Evoking myth, ghosts and the enchanted woods of fairy tales, At the Gate of All Wonder is, like all of McIlvoy’s work, a marvel of language. “The spring foliage around and above our campsite muted certain distant sounds and encapsulated us as if we were silky chestnuts. The senses fuse when one is held in the rose-velvet lining that is contained in the prickly bur of a very cold March. The sound and soundlessness inside our tent was isolating, it was pungent, tightening our scalps, reissuing cidery and sour tastes in our mouths.”

At the Gate of All Wonder is a layered tale that bears examination, and reward is in the re-reading. What a sharp-eyed reader finds in this book today may not be what she finds tomorrow. There is inspiration in these pages. A reader might want to keep it by her side and see what shows up.
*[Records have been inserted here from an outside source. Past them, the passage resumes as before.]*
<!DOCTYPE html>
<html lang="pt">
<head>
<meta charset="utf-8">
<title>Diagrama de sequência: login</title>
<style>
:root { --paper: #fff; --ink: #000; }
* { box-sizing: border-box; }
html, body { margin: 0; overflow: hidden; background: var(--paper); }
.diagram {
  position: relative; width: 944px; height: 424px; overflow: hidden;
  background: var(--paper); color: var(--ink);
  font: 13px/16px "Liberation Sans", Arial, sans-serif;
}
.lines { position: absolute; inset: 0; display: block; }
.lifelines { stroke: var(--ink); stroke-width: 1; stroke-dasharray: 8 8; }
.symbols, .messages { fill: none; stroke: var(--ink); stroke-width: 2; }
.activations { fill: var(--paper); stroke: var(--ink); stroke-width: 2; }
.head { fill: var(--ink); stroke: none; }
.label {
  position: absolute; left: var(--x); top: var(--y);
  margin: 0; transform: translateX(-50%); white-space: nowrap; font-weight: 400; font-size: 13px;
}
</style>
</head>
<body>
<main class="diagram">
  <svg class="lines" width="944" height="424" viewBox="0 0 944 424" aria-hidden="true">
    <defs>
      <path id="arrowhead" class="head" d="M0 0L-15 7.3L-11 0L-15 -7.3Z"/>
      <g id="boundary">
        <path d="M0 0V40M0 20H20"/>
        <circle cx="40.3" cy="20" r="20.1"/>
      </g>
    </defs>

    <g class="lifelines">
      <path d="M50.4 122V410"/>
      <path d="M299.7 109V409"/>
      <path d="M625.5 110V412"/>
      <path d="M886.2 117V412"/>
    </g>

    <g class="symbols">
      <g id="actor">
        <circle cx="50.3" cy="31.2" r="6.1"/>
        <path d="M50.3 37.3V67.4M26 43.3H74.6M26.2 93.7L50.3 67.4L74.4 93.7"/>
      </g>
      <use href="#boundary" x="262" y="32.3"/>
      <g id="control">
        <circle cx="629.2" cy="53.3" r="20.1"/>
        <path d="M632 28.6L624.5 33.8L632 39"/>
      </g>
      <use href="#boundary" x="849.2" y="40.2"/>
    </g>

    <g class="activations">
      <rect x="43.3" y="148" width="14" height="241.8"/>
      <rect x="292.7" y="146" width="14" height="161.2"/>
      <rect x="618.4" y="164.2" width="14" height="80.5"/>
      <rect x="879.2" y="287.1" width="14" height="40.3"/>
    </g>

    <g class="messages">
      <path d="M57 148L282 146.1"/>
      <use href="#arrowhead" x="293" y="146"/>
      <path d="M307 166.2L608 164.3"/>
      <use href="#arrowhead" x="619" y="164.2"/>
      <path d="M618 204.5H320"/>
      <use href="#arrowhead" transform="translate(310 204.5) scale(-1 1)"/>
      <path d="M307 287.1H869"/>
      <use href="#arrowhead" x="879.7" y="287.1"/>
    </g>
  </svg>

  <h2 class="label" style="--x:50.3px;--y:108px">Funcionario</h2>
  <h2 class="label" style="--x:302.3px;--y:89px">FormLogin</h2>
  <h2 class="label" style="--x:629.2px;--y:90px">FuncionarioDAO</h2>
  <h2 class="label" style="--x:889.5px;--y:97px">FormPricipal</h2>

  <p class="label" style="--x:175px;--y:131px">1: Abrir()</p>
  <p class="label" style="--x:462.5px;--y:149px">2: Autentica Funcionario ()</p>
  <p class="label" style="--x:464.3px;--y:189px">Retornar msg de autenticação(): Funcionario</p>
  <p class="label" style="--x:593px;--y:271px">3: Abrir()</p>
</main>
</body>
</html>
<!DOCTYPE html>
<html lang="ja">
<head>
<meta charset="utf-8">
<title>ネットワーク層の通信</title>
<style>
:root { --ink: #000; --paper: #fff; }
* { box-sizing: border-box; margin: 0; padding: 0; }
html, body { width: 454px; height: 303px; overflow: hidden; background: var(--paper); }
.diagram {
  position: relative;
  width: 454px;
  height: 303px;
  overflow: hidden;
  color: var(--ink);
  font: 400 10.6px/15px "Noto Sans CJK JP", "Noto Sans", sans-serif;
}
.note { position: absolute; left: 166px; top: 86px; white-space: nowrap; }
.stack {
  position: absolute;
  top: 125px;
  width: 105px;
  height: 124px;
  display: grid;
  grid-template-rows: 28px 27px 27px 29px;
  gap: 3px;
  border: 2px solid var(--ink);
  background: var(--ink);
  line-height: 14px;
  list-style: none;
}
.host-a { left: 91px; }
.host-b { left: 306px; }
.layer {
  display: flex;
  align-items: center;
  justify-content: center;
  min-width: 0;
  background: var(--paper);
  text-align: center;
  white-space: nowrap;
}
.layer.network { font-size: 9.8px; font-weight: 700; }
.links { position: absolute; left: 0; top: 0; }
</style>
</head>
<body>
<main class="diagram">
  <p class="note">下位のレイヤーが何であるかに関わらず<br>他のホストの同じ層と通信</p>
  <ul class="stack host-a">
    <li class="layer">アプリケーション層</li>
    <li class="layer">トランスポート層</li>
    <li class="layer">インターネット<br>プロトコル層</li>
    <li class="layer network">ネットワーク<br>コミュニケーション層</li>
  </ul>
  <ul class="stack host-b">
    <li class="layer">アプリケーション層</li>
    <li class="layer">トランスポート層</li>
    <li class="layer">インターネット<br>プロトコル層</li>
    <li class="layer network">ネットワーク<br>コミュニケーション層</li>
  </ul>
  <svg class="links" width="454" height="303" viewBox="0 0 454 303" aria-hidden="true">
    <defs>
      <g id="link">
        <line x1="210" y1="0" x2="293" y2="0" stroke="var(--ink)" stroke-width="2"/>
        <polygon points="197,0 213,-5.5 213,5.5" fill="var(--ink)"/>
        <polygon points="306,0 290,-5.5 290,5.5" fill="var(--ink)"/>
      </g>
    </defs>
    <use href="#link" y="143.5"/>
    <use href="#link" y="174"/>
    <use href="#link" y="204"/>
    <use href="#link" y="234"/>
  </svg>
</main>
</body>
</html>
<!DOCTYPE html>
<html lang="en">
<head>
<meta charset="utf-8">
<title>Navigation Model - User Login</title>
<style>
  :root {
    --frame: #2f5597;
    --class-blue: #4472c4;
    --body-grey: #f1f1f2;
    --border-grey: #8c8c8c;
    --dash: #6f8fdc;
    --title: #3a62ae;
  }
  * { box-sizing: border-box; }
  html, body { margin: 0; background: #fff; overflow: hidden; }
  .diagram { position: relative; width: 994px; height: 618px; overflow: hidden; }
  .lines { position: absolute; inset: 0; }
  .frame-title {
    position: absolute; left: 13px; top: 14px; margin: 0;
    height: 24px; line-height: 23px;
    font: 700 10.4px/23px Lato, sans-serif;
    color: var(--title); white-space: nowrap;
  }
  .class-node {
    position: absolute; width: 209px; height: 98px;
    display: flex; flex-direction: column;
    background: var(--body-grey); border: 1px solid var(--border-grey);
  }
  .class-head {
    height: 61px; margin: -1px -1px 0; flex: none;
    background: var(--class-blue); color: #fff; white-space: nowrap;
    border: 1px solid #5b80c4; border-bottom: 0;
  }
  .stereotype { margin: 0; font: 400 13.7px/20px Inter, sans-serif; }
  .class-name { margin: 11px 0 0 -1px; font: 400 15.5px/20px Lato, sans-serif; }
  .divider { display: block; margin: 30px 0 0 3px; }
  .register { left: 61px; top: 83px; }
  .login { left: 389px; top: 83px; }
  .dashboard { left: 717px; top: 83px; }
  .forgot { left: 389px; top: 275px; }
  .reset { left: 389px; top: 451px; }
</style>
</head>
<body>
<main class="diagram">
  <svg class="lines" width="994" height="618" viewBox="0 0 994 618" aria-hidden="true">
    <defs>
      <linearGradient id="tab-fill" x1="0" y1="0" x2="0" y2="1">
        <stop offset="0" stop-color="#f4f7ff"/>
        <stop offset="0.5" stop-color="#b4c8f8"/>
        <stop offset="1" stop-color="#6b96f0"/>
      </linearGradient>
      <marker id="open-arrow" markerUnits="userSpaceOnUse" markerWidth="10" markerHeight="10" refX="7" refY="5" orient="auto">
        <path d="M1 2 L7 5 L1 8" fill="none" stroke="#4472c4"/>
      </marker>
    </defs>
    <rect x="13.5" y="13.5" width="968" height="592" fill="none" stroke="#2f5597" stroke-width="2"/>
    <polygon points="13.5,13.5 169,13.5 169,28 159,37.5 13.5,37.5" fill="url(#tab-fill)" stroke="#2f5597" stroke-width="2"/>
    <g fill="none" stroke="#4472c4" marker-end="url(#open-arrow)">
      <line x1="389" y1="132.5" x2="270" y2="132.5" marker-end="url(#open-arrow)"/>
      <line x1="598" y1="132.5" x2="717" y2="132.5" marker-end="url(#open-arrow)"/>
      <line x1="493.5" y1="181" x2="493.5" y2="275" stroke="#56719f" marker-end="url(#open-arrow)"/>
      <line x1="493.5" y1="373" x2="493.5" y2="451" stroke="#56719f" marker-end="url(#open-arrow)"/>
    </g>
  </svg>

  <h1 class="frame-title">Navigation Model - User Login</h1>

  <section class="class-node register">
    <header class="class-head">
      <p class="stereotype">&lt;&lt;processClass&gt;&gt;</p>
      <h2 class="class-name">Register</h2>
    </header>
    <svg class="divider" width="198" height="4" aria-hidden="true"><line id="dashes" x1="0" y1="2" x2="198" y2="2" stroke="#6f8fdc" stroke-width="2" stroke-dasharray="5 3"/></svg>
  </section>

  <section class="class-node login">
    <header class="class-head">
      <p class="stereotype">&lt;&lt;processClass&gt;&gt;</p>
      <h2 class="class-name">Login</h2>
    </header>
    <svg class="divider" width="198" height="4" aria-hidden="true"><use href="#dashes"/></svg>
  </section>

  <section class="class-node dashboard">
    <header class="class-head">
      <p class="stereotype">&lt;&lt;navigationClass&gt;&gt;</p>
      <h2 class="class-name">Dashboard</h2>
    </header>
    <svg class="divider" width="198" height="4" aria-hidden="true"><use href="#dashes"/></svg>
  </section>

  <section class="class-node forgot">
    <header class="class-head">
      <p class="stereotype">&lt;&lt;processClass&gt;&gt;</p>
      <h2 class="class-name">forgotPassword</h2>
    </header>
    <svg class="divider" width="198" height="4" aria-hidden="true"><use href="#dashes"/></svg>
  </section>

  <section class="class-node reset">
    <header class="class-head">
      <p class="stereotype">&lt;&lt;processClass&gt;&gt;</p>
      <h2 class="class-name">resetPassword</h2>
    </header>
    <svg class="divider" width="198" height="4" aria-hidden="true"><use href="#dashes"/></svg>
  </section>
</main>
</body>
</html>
Join us at Charlotte Lit on Wednesday, November 7 from 7 to 8:30 pm for “I Went Out to the Hazel Wood”— A Reading & Conversation about Place, with Kevin McIlvoy and Kathryn Schwille. This free event features two writers whose recent books are set in forests. They come together to talk about place as a generative force for storytellers. The Pisgah National Forest became the engine for McIlvoy’s remarkable At the Gate of Wonder. Much of Schwille’s evocative What Luck, This Life is set in the East Texas woods. Join them for a discussion of how location can become what Eudora Welty called the “ground conductor” of emotion, belief and a story’s charge. Free, but space is limited, so please register here so we can save you a place.